▸ Your goal: Would you find each line in the entries below with the string "white" and copy it?
[Opening Records supplied section]
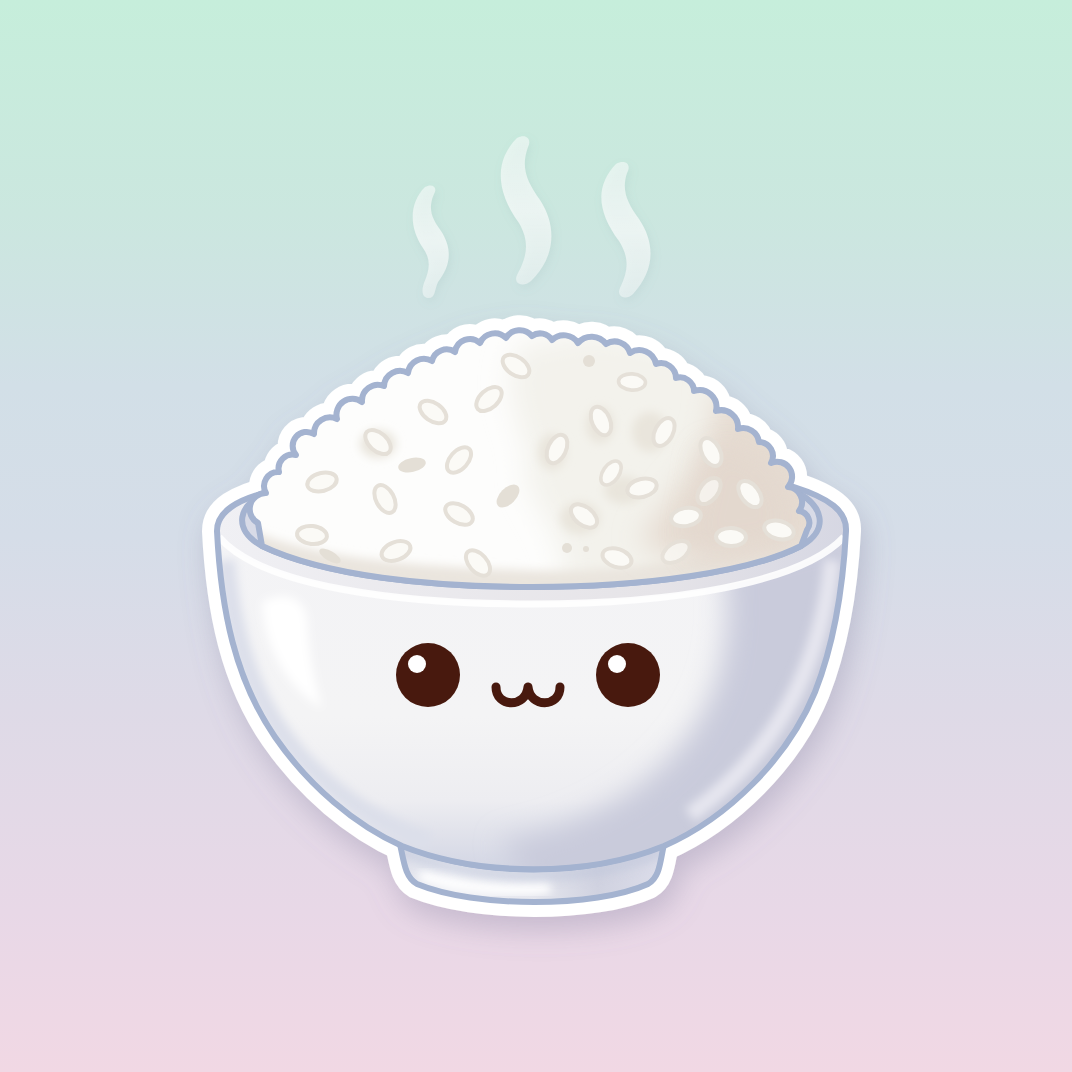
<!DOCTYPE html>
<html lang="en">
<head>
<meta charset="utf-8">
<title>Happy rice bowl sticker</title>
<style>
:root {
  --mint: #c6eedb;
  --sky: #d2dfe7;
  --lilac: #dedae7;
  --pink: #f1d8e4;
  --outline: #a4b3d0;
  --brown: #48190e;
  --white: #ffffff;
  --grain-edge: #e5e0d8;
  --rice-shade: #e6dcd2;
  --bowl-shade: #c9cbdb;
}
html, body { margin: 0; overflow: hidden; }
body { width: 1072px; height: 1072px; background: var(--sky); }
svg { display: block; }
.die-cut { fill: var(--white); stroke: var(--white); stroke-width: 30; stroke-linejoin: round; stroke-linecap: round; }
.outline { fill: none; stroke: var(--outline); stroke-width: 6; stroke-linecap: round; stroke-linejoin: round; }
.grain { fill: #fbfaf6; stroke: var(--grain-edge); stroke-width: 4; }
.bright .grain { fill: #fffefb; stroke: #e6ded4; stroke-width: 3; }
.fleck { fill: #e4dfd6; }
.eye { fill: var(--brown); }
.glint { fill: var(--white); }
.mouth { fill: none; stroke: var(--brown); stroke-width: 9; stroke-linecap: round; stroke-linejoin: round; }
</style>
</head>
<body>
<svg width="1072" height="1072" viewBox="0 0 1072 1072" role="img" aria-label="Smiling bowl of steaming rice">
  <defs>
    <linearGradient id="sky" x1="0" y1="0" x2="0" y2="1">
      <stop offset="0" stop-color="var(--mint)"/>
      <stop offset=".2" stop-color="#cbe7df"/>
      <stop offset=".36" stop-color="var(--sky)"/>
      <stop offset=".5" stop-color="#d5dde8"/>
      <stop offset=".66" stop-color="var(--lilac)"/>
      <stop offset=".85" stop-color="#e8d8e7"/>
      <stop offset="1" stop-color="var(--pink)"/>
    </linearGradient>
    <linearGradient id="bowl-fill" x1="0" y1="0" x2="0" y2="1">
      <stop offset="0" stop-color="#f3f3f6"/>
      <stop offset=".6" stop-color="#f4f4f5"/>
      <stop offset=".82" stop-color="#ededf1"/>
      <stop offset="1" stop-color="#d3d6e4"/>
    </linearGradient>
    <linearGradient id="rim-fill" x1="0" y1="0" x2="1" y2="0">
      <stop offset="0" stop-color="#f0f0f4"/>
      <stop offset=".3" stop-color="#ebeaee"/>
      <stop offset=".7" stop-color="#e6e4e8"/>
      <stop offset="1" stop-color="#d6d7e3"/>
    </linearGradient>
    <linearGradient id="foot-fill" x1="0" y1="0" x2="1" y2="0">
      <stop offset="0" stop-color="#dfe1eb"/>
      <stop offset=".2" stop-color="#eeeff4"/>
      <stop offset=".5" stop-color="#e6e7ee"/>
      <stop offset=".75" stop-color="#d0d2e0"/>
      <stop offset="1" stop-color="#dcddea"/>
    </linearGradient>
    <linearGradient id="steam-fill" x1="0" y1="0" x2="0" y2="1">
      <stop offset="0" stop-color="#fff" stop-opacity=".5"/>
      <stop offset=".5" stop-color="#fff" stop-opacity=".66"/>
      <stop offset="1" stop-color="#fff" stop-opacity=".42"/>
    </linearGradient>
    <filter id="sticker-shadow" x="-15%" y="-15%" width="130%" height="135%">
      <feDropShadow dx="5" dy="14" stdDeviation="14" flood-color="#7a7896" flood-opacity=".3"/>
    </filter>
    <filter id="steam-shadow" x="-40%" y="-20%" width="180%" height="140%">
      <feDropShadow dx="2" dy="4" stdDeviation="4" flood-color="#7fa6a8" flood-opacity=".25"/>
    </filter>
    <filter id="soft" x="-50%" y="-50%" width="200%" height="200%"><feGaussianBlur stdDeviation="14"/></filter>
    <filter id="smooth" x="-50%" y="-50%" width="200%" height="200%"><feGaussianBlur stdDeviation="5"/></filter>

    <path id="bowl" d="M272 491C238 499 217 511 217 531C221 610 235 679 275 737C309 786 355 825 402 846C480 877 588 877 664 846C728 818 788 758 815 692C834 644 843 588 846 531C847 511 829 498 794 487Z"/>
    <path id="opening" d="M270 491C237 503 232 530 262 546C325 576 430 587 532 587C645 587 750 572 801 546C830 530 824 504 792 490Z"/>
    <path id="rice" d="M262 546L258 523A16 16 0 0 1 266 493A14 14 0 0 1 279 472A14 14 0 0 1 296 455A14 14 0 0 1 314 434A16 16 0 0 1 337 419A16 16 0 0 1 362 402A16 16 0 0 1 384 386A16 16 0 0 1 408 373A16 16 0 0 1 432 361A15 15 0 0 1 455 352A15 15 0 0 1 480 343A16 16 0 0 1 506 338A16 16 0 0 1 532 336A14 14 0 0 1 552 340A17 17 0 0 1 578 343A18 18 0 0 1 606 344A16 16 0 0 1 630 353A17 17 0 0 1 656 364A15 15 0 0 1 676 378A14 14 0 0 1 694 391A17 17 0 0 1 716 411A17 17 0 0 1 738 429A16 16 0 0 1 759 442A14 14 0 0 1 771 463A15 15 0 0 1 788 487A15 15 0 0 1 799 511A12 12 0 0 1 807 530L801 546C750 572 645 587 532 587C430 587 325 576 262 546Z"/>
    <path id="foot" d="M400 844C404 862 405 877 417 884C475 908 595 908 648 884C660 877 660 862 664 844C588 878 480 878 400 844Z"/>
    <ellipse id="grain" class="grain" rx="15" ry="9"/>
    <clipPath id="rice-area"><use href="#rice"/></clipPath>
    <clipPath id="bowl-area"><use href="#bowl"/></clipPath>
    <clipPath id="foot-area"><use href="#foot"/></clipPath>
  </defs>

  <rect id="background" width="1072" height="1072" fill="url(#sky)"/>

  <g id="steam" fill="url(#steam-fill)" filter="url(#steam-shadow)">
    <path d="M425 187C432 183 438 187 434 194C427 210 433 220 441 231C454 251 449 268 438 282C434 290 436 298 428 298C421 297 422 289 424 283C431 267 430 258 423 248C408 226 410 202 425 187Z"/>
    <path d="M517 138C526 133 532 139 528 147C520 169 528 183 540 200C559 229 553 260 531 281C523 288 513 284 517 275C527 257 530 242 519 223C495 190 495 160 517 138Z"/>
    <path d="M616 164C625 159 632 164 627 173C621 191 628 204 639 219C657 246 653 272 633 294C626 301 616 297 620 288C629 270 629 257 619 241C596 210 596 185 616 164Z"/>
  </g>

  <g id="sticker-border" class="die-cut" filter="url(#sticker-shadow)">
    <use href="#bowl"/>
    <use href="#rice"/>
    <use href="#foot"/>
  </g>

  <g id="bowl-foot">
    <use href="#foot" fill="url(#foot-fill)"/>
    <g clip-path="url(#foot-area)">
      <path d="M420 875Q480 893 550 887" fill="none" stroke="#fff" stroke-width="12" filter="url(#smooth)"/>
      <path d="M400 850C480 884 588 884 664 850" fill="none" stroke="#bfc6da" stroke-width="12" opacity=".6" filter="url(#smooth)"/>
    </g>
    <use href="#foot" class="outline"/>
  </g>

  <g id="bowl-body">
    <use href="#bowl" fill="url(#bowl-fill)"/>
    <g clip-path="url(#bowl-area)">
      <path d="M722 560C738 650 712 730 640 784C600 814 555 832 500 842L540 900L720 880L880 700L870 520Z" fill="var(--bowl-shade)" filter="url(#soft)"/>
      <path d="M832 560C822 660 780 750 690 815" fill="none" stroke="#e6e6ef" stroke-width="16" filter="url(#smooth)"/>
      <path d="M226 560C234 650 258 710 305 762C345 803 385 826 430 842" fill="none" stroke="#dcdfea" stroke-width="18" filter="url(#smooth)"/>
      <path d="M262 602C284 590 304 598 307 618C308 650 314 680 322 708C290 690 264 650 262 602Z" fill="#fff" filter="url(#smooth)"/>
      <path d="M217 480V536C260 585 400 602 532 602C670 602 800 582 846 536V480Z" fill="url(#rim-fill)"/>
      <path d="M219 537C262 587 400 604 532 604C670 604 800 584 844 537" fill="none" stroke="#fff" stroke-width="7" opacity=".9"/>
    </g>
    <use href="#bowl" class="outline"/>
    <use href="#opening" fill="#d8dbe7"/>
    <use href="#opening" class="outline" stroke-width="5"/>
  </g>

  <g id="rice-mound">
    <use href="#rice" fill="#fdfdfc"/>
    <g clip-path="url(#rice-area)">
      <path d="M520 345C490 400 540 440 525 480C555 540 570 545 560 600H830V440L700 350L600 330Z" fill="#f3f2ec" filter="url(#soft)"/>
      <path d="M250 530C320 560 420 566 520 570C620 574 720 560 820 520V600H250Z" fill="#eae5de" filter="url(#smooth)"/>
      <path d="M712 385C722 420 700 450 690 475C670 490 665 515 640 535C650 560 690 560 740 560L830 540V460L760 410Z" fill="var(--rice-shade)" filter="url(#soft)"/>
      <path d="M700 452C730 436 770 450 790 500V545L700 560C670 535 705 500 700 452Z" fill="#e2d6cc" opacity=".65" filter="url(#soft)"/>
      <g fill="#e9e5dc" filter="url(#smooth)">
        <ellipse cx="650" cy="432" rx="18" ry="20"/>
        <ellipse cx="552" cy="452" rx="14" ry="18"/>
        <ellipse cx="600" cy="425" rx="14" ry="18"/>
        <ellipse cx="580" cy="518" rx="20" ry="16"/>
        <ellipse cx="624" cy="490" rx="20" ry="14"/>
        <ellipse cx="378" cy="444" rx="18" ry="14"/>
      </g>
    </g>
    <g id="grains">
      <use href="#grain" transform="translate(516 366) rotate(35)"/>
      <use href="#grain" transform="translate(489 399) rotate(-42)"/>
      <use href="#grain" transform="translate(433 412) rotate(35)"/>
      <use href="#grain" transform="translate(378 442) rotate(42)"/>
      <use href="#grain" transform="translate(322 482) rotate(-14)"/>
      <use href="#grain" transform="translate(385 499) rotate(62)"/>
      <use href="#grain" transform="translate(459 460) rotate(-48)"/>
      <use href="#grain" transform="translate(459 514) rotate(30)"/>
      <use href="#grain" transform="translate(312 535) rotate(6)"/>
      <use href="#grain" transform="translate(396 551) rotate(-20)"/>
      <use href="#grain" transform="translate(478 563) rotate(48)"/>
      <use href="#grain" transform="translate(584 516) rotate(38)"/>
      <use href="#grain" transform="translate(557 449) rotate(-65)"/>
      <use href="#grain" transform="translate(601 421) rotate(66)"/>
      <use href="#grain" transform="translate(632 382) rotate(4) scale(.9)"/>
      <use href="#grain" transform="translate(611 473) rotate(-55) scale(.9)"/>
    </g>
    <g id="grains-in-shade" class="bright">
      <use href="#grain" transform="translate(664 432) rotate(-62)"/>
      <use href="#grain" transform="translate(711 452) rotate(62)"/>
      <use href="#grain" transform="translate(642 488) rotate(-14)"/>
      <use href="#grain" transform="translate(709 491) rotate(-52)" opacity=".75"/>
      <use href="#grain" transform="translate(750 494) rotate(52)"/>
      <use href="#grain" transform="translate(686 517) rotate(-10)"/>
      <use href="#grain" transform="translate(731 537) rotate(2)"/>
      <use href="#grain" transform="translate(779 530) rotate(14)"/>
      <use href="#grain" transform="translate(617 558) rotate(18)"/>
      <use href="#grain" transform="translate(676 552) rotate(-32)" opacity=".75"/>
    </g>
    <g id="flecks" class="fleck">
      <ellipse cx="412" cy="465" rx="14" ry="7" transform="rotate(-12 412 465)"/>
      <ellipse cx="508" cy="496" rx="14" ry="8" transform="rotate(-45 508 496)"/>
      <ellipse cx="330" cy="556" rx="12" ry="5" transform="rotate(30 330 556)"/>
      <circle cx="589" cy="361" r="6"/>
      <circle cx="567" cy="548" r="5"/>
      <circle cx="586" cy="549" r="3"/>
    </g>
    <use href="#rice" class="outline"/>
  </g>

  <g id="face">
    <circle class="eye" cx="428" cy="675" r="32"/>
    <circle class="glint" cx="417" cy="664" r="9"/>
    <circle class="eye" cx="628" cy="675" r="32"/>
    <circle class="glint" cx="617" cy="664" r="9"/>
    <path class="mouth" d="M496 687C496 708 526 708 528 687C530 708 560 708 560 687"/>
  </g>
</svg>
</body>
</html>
[Closing Records supplied section]
▸ Worked solution:
  --white: #ffffff;
.die-cut { fill: var(--white); stroke: var(--white); stroke-width: 30; stroke-linejoin: round; stroke-linecap: round; }
.glint { fill: var(--white); }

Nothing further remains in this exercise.